• What the task requires: Scan the records below. Copy every line in which the word "fillStyle" appears.

○ ○ ○ ○ ○ ○ ○

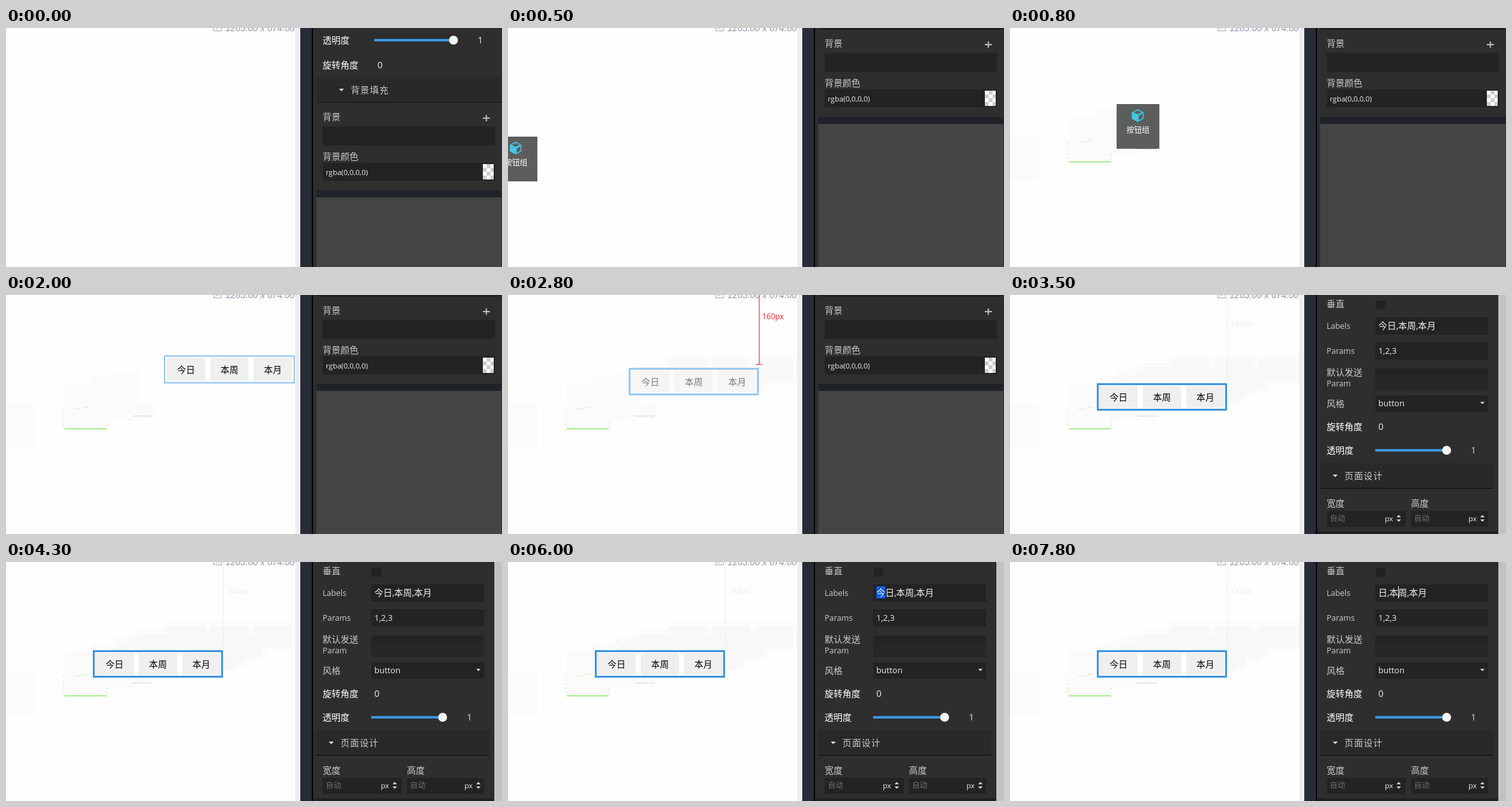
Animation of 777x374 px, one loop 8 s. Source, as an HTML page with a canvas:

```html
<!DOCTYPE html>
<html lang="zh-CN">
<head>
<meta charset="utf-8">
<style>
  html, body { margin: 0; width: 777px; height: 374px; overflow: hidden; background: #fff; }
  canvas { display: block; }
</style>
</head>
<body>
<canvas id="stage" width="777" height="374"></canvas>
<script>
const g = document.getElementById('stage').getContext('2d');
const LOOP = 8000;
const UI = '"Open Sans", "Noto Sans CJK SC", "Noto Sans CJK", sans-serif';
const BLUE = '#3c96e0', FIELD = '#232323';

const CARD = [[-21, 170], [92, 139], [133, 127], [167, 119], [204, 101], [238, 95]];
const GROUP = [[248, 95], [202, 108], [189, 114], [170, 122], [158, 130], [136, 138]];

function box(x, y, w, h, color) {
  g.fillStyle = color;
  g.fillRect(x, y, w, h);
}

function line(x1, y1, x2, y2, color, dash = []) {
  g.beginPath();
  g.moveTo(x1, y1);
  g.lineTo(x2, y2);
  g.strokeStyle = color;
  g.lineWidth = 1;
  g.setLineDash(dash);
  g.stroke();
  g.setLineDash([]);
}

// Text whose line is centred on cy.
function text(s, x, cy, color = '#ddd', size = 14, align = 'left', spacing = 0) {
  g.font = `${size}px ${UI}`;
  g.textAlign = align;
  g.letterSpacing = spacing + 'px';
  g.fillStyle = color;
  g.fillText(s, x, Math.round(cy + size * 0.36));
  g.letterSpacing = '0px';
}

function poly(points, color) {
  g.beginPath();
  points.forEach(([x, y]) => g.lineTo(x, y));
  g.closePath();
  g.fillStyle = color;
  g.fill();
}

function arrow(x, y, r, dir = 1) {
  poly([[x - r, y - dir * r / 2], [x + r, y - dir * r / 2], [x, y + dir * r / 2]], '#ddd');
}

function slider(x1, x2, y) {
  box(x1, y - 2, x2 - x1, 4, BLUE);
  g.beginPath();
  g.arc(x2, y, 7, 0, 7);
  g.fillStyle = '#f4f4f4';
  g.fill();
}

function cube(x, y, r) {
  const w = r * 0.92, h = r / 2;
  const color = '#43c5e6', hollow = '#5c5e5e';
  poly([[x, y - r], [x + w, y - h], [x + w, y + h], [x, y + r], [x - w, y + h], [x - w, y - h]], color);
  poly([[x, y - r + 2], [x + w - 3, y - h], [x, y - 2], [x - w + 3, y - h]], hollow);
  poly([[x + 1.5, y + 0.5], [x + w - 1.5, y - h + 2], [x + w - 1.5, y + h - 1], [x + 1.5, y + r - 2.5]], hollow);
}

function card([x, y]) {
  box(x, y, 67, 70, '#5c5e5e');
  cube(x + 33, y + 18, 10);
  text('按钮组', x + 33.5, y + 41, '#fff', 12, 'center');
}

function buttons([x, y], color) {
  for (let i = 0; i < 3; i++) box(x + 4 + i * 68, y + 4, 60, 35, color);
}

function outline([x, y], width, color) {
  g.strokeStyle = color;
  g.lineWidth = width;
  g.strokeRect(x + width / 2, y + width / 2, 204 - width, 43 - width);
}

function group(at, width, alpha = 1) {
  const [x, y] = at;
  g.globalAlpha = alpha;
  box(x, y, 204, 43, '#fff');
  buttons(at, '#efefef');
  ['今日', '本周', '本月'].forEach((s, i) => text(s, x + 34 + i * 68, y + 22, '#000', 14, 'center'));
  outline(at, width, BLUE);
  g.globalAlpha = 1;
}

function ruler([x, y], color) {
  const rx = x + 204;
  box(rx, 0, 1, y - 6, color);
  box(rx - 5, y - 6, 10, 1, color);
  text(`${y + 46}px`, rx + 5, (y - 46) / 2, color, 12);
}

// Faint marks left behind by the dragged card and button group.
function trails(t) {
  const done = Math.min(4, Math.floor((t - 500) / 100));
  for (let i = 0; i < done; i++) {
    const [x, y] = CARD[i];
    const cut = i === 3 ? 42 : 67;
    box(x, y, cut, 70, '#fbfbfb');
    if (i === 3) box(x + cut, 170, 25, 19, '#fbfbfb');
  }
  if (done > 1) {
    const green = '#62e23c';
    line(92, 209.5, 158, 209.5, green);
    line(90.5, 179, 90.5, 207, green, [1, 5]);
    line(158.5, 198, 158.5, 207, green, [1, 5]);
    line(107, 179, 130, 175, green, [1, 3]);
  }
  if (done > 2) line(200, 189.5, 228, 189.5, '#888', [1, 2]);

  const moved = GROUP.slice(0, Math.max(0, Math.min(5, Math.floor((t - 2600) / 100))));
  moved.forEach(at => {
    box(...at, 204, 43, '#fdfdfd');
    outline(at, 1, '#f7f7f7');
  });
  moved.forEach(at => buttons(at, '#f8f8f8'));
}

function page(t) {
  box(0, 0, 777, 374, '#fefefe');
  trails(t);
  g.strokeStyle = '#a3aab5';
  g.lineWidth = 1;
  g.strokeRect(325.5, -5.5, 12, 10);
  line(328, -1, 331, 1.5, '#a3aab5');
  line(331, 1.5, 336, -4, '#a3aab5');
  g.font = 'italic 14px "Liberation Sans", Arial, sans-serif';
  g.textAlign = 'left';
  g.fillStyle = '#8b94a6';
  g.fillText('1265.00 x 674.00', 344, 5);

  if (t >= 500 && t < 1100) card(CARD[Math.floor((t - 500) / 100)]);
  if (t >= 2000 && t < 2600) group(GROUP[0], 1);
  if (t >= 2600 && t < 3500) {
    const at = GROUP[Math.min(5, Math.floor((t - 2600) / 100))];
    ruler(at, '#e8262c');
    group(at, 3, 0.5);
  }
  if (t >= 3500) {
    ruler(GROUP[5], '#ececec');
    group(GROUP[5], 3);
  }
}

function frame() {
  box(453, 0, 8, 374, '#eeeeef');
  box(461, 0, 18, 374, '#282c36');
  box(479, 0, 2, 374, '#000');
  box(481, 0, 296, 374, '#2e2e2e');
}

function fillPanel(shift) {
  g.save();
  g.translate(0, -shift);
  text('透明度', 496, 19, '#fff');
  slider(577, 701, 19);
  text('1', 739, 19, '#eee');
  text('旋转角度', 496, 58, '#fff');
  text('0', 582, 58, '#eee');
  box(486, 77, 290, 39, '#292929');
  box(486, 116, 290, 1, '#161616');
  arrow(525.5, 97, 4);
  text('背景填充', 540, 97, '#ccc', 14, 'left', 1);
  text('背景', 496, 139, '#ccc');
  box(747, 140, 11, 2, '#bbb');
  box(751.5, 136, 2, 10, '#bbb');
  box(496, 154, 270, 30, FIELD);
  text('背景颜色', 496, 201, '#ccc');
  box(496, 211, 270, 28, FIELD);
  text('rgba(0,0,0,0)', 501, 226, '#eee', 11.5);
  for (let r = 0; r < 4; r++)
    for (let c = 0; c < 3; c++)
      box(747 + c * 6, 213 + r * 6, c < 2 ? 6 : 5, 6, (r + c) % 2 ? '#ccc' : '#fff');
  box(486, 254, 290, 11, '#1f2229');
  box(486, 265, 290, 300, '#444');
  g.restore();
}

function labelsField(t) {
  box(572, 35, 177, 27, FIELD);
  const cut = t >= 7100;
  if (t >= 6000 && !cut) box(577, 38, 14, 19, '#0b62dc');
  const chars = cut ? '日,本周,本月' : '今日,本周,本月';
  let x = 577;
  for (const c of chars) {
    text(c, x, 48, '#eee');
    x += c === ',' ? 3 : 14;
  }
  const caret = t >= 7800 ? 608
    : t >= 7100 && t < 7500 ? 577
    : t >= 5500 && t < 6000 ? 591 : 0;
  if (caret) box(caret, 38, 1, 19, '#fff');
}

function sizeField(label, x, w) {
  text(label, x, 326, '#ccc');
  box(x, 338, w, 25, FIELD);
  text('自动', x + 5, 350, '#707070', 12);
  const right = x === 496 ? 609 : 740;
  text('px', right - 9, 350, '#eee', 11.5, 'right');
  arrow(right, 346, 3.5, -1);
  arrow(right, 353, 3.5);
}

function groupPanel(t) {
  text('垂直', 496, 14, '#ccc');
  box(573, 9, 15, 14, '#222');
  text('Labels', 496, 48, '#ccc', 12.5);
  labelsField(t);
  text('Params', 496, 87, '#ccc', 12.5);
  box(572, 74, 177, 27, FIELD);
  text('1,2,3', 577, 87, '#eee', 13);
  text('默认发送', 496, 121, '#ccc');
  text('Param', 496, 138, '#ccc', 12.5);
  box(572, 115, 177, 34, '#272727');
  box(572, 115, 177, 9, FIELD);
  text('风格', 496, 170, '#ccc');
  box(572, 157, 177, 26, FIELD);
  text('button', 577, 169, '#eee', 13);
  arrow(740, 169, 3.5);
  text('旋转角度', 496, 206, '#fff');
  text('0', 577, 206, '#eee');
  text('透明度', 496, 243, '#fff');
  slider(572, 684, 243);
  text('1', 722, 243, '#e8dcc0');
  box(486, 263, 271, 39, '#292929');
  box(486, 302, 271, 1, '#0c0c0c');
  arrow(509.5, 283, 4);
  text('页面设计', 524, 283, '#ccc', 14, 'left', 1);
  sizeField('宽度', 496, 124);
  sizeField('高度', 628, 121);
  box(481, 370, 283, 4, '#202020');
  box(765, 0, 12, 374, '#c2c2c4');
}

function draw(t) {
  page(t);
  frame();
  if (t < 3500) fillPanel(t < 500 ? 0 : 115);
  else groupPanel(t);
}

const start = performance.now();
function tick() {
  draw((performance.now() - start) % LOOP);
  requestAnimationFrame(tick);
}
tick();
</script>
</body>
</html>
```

○ ○ ○ ○ ○ ○ ○

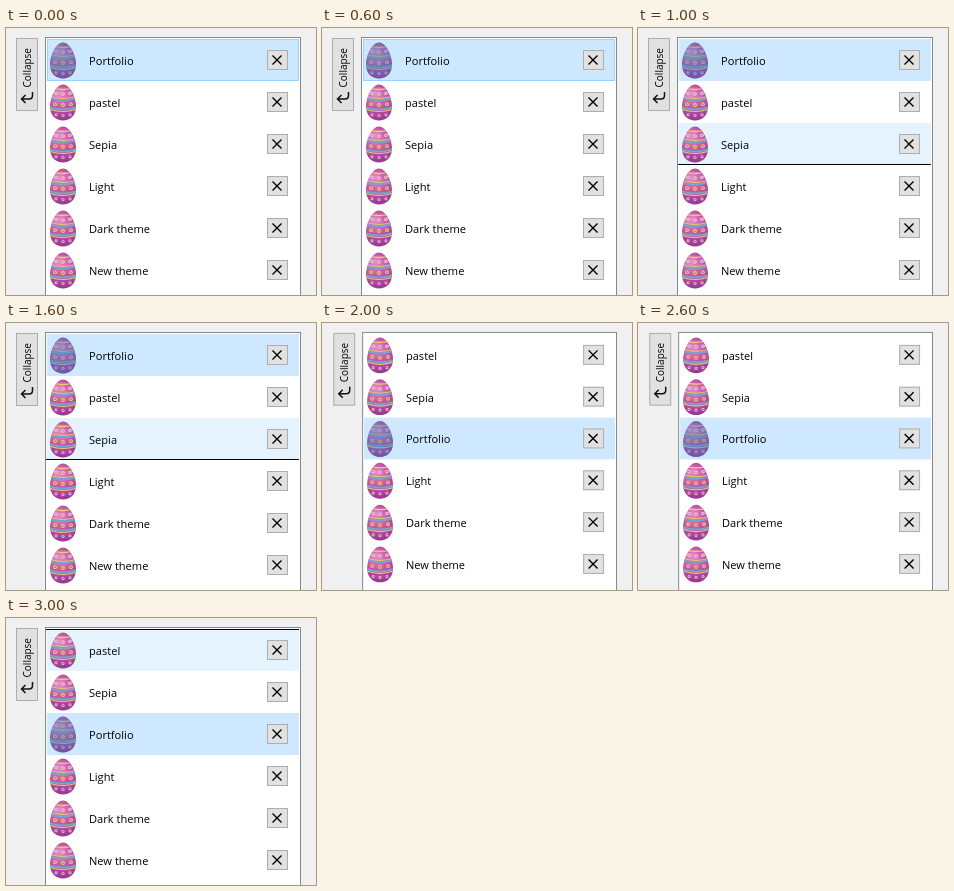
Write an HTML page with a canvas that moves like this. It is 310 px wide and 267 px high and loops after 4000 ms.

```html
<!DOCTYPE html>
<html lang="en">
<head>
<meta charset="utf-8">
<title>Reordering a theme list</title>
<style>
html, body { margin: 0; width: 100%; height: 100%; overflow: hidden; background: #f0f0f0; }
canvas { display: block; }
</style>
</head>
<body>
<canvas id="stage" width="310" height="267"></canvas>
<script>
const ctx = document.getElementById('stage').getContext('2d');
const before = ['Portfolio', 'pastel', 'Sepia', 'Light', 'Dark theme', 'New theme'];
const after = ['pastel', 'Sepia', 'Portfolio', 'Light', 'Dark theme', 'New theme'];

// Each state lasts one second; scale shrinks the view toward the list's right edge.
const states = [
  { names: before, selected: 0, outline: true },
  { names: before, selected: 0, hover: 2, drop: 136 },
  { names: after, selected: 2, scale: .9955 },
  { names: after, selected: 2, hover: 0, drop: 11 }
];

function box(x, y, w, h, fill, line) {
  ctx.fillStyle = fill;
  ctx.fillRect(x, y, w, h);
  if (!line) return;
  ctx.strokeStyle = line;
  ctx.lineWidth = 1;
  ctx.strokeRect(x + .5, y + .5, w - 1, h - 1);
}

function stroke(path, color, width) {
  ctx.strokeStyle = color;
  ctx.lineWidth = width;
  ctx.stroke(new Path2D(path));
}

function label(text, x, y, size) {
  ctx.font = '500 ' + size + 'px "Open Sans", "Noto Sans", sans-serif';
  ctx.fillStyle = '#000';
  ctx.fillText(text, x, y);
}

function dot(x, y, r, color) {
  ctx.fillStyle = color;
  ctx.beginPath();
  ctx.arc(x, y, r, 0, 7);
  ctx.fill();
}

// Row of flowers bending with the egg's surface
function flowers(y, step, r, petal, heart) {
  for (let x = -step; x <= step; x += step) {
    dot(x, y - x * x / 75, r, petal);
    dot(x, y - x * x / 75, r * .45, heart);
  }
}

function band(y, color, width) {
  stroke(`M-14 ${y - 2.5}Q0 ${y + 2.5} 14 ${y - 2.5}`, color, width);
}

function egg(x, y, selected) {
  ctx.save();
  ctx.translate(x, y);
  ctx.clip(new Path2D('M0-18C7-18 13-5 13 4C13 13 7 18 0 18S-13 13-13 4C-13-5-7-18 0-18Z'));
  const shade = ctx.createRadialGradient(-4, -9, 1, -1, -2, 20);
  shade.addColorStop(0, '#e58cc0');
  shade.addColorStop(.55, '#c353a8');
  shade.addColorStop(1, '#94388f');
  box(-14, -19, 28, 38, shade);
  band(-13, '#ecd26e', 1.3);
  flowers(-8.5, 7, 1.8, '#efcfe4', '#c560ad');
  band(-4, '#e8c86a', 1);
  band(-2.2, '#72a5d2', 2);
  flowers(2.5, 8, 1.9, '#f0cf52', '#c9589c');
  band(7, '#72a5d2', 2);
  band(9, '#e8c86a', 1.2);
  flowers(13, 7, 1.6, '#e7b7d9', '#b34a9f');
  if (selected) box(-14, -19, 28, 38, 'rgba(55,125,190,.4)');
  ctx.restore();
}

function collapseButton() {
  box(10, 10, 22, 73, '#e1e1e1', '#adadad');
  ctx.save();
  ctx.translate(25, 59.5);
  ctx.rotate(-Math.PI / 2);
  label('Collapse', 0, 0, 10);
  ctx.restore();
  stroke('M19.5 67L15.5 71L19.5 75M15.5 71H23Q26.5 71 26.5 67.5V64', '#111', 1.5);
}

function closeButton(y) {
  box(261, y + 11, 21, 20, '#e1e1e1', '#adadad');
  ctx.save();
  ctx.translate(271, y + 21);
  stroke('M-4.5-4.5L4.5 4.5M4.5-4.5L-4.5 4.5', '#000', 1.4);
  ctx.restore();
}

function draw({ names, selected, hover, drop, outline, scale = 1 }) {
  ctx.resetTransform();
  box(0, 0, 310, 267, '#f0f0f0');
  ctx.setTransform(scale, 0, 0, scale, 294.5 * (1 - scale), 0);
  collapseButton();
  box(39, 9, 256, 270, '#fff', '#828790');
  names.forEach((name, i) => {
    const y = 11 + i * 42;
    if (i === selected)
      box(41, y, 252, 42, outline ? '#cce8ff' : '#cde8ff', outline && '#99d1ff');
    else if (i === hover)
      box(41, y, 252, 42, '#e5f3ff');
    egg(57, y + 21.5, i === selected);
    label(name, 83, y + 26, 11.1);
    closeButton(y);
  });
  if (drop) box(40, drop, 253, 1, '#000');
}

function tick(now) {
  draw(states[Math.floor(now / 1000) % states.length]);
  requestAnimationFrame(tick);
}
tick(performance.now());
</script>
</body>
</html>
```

○ ○ ○ ○ ○ ○ ○

• Output below:
  g.fillStyle = color;
  g.fillStyle = color;
  g.fillStyle = color;
  g.fillStyle = '#f4f4f4';
  g.fillStyle = '#8b94a6';
  ctx.fillStyle = fill;
  ctx.fillStyle = '#000';
  ctx.fillStyle = color;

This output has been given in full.